My experiment of running Linux on my laptop is over. I hate moving away from Linux, but it simply is not an option for me. I tried to fight past the glaring problems, but I’m no longer able to fight it. What pushed me over the edge, was the past 3 weeks I spent using a “loner” laptop, while mine was in the shop. Everything I wanted worked, without any radical install, download, configuring on my part.

Originally, my list of problems with Ubuntu Linux was long. I worked through the majority of them. The hardest was getting dual monitors working. The joke is that with Win XP I simply plug the 2nd monitor in and it works. Crazy! No excuse for it being so hard to configure in Linux.

Anyhow my 3 roadblocks that moved me off Ubuntu (for the time being):
1. Lack of a recent Flash player. How long has Flash 7 been around? Flash 9 is out now and I’m finding a ton of sites that won’t work with Flash 7 (espn.com is the biggie)
2. iTunes. I need access to iTunes. I’ve got two iPods that I need to sync between a standalone music library that I keep on a separate harddrive. It’s a NTFS drive that Ubuntu doesn’t want to write to. Plus, the last few weeks I’ve been using my Nike+ and I assume it will force me to use iTunes and not some alternate iPod application.
3. I am unalbe to listen to streaming radio from the two sites I use daily (TheTicket.com and KLIF.com). I have no idea why this doesn’t work. It is not related to a sound problem with my hardware because I’ll play and listen to audio CDs just fine. It is most likely related to a Flash player problem.

This Post Has 4 Comments

  1. Mark

    Yup, proprietary drives et al are the biggest downfall of linux. ie flash and monitor drivers.

    For me iTunes is not the issue, bit torrent is. Ktorrent is down right horrible where utorrent on W2K/XP is rock solid. As for streaming, it’s podcasts for me so any player that has USB works great with podnova.com. Getting back to BT, I’ve been told that http://qbittorrent.sourceforge.net/ is pretty solid but until I try it I cannot say.

    For me, a combo of VL (BTW I can’t use the full name because your filter is stopping me from posting. You know what version of linux I run so you know the first 5 letters that are setting it off) linux with some W2K/XP is perfect.

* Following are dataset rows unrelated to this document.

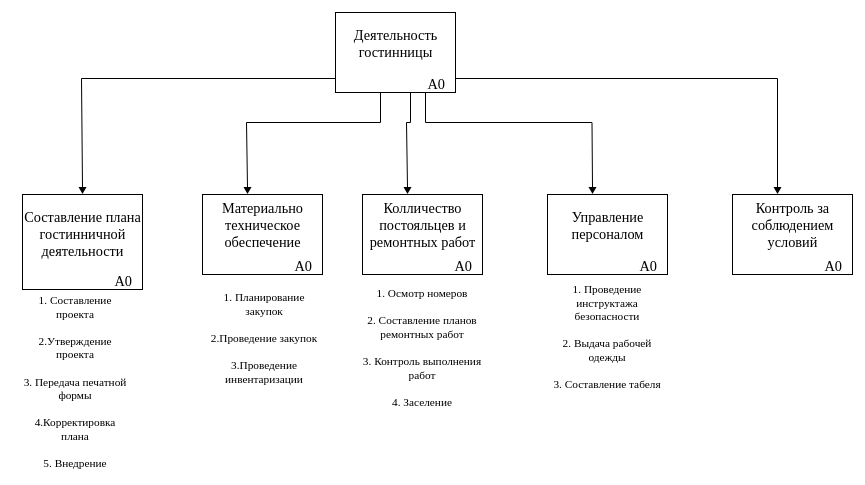
<!DOCTYPE html>
<html lang="ru">
<head>
<meta charset="utf-8">
<title>Деятельность гостинницы</title>
<style>
:root { --ink: #000; --paper: #fff; }
* { box-sizing: border-box; margin: 0; padding: 0; }
html, body { width: 865px; height: 485px; overflow: hidden; background: var(--paper); }
.diagram {
  position: relative; width: 865px; height: 485px; overflow: hidden;
  color: var(--ink); font-family: "Liberation Serif", "Times New Roman", serif;
}
.connectors { position: absolute; left: 0; top: 0; }
.connectors polyline { fill: none; stroke: var(--ink); stroke-width: 1; }
.node {
  position: absolute; left: var(--x); top: 194px; width: 121px; height: 81px;
  padding-top: 5px; border: 1px solid var(--ink); background: var(--paper);
  font-size: 14.3px; line-height: 17px; text-align: center; white-space: nowrap;
}
.node h1, .node h2 { font: inherit; }
.node .title { display: flex; justify-content: center; }
.node .code { position: absolute; right: 10px; bottom: -1px; }
.node.root { top: 12px; padding-top: 14px; }
.node.tall { height: 96px; padding-top: 14px; }
.node.two-line { padding-top: 14px; }
.tasks {
  position: absolute; left: var(--x); top: var(--y); width: 130px;
  display: flex; flex-direction: column; gap: 13.6px; list-style: none;
  font-size: 11.3px; line-height: 13.6px; text-align: center; white-space: nowrap;
}
</style>
</head>
<body>
<main class="diagram">
  <svg class="connectors" width="865" height="485" viewBox="0 0 865 485" aria-hidden="true">
    <defs>
      <path id="arrowhead" d="M-4 -7H4L0 0Z"/>
    </defs>
    <polyline points="335,78.5 81.5,78.5 82.5,188"/>
    <polyline points="380.5,93 380.5,122.5 246.5,122.5 247.5,188"/>
    <polyline points="410.5,93 410.5,122.5 406.5,122.5 407.5,188"/>
    <polyline points="425.5,93 425.5,122.5 592,122.5 592.5,188"/>
    <polyline points="456,78.5 777.5,78.5 777.5,188"/>
    <use href="#arrowhead" x="82.5" y="194"/>
    <use href="#arrowhead" x="247.5" y="194"/>
    <use href="#arrowhead" x="407.5" y="194"/>
    <use href="#arrowhead" x="592.5" y="194"/>
    <use href="#arrowhead" x="777.5" y="194"/>
  </svg>

  <section class="node root" style="--x:335px">
    <h1 class="title">Деятельность<br>гостинницы</h1>
    <span class="code">A0</span>
  </section>

  <section class="node tall" style="--x:22px">
    <h2 class="title">Составление плана<br>гостинничной<br>деятельности</h2>
    <span class="code">A0</span>
  </section>
  <ol class="tasks" style="--x:10px; --y:294px">
    <li>1. Составление<br>проекта</li>
    <li>2.Утверждение<br>проекта</li>
    <li>3. Передача печатной<br>формы</li>
    <li>4.Корректировка<br>плана</li>
    <li>5. Внедрение</li>
  </ol>

  <section class="node" style="--x:202px">
    <h2 class="title">Материально<br>техническое<br>обеспечение</h2>
    <span class="code">A0</span>
  </section>
  <ol class="tasks" style="--x:199px; --y:291px">
    <li>1. Планирование<br>закупок</li>
    <li>2.Проведение закупок</li>
    <li>3.Проведение<br>инвентаризации</li>
  </ol>

  <section class="node" style="--x:362px">
    <h2 class="title">Колличество<br>постояльцев и<br>ремонтных работ</h2>
    <span class="code">A0</span>
  </section>
  <ol class="tasks" style="--x:357px; --y:287px">
    <li>1. Осмотр номеров</li>
    <li>2. Составление планов<br>ремонтных работ</li>
    <li>3. Контроль выполнения<br>работ</li>
    <li>4. Заселение</li>
  </ol>

  <section class="node two-line" style="--x:547px">
    <h2 class="title">Управление<br>персоналом</h2>
    <span class="code">A0</span>
  </section>
  <ol class="tasks" style="--x:542px; --y:283px">
    <li>1. Проведение<br>инструктажа<br>безопасности</li>
    <li>2. Выдача рабочей<br>одежды</li>
    <li>3. Составление табеля</li>
  </ol>

  <section class="node" style="--x:732px">
    <h2 class="title">Контроль за<br>соблюдением<br>условий</h2>
    <span class="code">A0</span>
  </section>
</main>
</body>
</html>
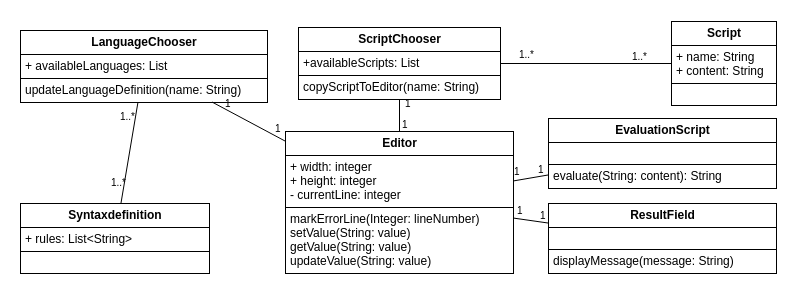
<!DOCTYPE html>
<html lang="en">
<head>
<meta charset="utf-8">
<title>Editor class diagram</title>
<style>
:root { --paper: #fff; --ink: #000; }
* { box-sizing: border-box; margin: 0; padding: 0; }
body { width: 798px; height: 294px; overflow: hidden; background: var(--paper); }
.diagram {
  position: relative; width: 798px; height: 294px; overflow: hidden;
  color: var(--ink); font: 12px/14px "Liberation Sans", Arial, sans-serif;
}
.associations { position: absolute; inset: 0; }
.associations line { stroke: var(--ink); stroke-width: 1; }
.associations text { fill: var(--ink); font-size: 10px; }
.class {
  position: absolute; display: grid;
  border: 1px solid var(--ink); background: var(--paper); white-space: nowrap;
}
.class h2 { font-size: 12px; line-height: 14px; font-weight: bold; text-align: center; padding-top: 4px; }
.class ul { list-style: none; border-top: 1px solid var(--ink); padding: 4px 0 0 4px; }
.language-chooser { left: 20px; top: 30px; width: 248px; grid-template-rows: 23px 24px 24px; }
.script-chooser { left: 298px; top: 27px; width: 203px; grid-template-rows: 23px 24px 24px; }
.script { left: 671px; top: 21px; width: 106px; grid-template-rows: 23px 38px 22px; }
.editor { left: 285px; top: 131px; width: 229px; grid-template-rows: 23px 52px 66px; }
.evaluation-script { left: 548px; top: 118px; width: 229px; grid-template-rows: 23px 22px 24px; }
.result-field { left: 548px; top: 203px; width: 229px; grid-template-rows: 23px 22px 24px; }
.syntax-definition { left: 20px; top: 203px; width: 190px; grid-template-rows: 23px 24px 22px; }
</style>
</head>
<body>
<main class="diagram">
  <section class="class language-chooser">
    <h2>LanguageChooser</h2>
    <ul><li>+ availableLanguages: List</li></ul>
    <ul><li>updateLanguageDefinition(name: String)</li></ul>
  </section>
  <section class="class script-chooser">
    <h2>ScriptChooser</h2>
    <ul><li>+availableScripts: List</li></ul>
    <ul><li>copyScriptToEditor(name: String)</li></ul>
  </section>
  <section class="class script">
    <h2>Script</h2>
    <ul><li>+ name: String</li><li>+ content: String</li></ul>
    <ul></ul>
  </section>
  <section class="class editor">
    <h2>Editor</h2>
    <ul><li>+ width: integer</li><li>+ height: integer</li><li>- currentLine: integer</li></ul>
    <ul>
      <li>markErrorLine(Integer: lineNumber)</li>
      <li>setValue(String: value)</li>
      <li>getValue(String: value)</li>
      <li>updateValue(String: value)</li>
    </ul>
  </section>
  <section class="class evaluation-script">
    <h2>EvaluationScript</h2>
    <ul></ul>
    <ul><li>evaluate(String: content): String</li></ul>
  </section>
  <section class="class result-field">
    <h2>ResultField</h2>
    <ul></ul>
    <ul><li>displayMessage(message: String)</li></ul>
  </section>
  <section class="class syntax-definition">
    <h2>Syntaxdefinition</h2>
    <ul><li>+ rules: List&lt;String&gt;</li></ul>
    <ul></ul>
  </section>

  <svg class="associations" width="798" height="294" viewBox="0 0 798 294">
    <g class="language-to-syntax">
      <line x1="138" y1="102" x2="121" y2="203"/>
      <text x="120" y="120">1..*</text>
      <text x="111" y="186">1..*</text>
    </g>
    <g class="language-to-editor">
      <line x1="212" y1="102" x2="285" y2="141"/>
      <text x="225" y="107">1</text>
      <text x="275" y="132">1</text>
    </g>
    <g class="chooser-to-editor">
      <line x1="399.5" y1="99" x2="399.5" y2="131"/>
      <text x="405" y="107">1</text>
      <text x="402" y="128">1</text>
    </g>
    <g class="chooser-to-script">
      <line x1="500" y1="63.5" x2="671" y2="63.5"/>
      <text x="519" y="58">1..*</text>
      <text x="632" y="60">1..*</text>
    </g>
    <g class="editor-to-evaluation">
      <line x1="513" y1="181" x2="548" y2="175"/>
      <text x="514" y="175">1</text>
      <text x="538" y="173">1</text>
    </g>
    <g class="editor-to-result">
      <line x1="513" y1="218" x2="548" y2="223"/>
      <text x="517" y="214">1</text>
      <text x="540" y="219">1</text>
    </g>
  </svg>
</main>
</body>
</html>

  2. idcmp

    I can completely relate. I’m a long-time Linux advocate, but after spending a number of years on a ThinkPad with sketchy wireless support, and absolutely no ability to suspend/resume safely, I picked up a Powerbook. While I’d still be leery of using a Mac as my primary development station, as a laptop, it serves all my purposes. As always, YMMV.

  3. Straun

    The problems you have are possible to overcome, as other commenters have noted.

    I am a bit worried by your confusion between the concept of an operating system and its applications. Linux in general may not be endowed with the best and latest multimedia gadgets, because if you want those you should choose Darwin (which is also Linux). What you get is heavily distro driven, and you should really shop around for a distro that suits you (ktorrent being a case in point).

    You may miss the Linux kernel though. There are very few OSs out there that do a better job of general resource management. Where OSs do differ is in support for proprietary acceleration, Linux uses very few of these closed shop tricks.

    I actually have the opposite experience to your other commenters. I am bound to use XP at work and I have a Linux (FC5) notebook, Win2k notebook and iMac mini at home. The commercial operating systems are fine for normal level activity but they fall way short of Linux when things get tough. Linux is the only one that does networking properly (yes even wireless), it has much faster file access and good memory management. Originally I expected Mac to be better, but it is not a better operating system, it is a much better collection of applications though. XP may be more plug and play, but it is also more plug and hack.

Leave a Reply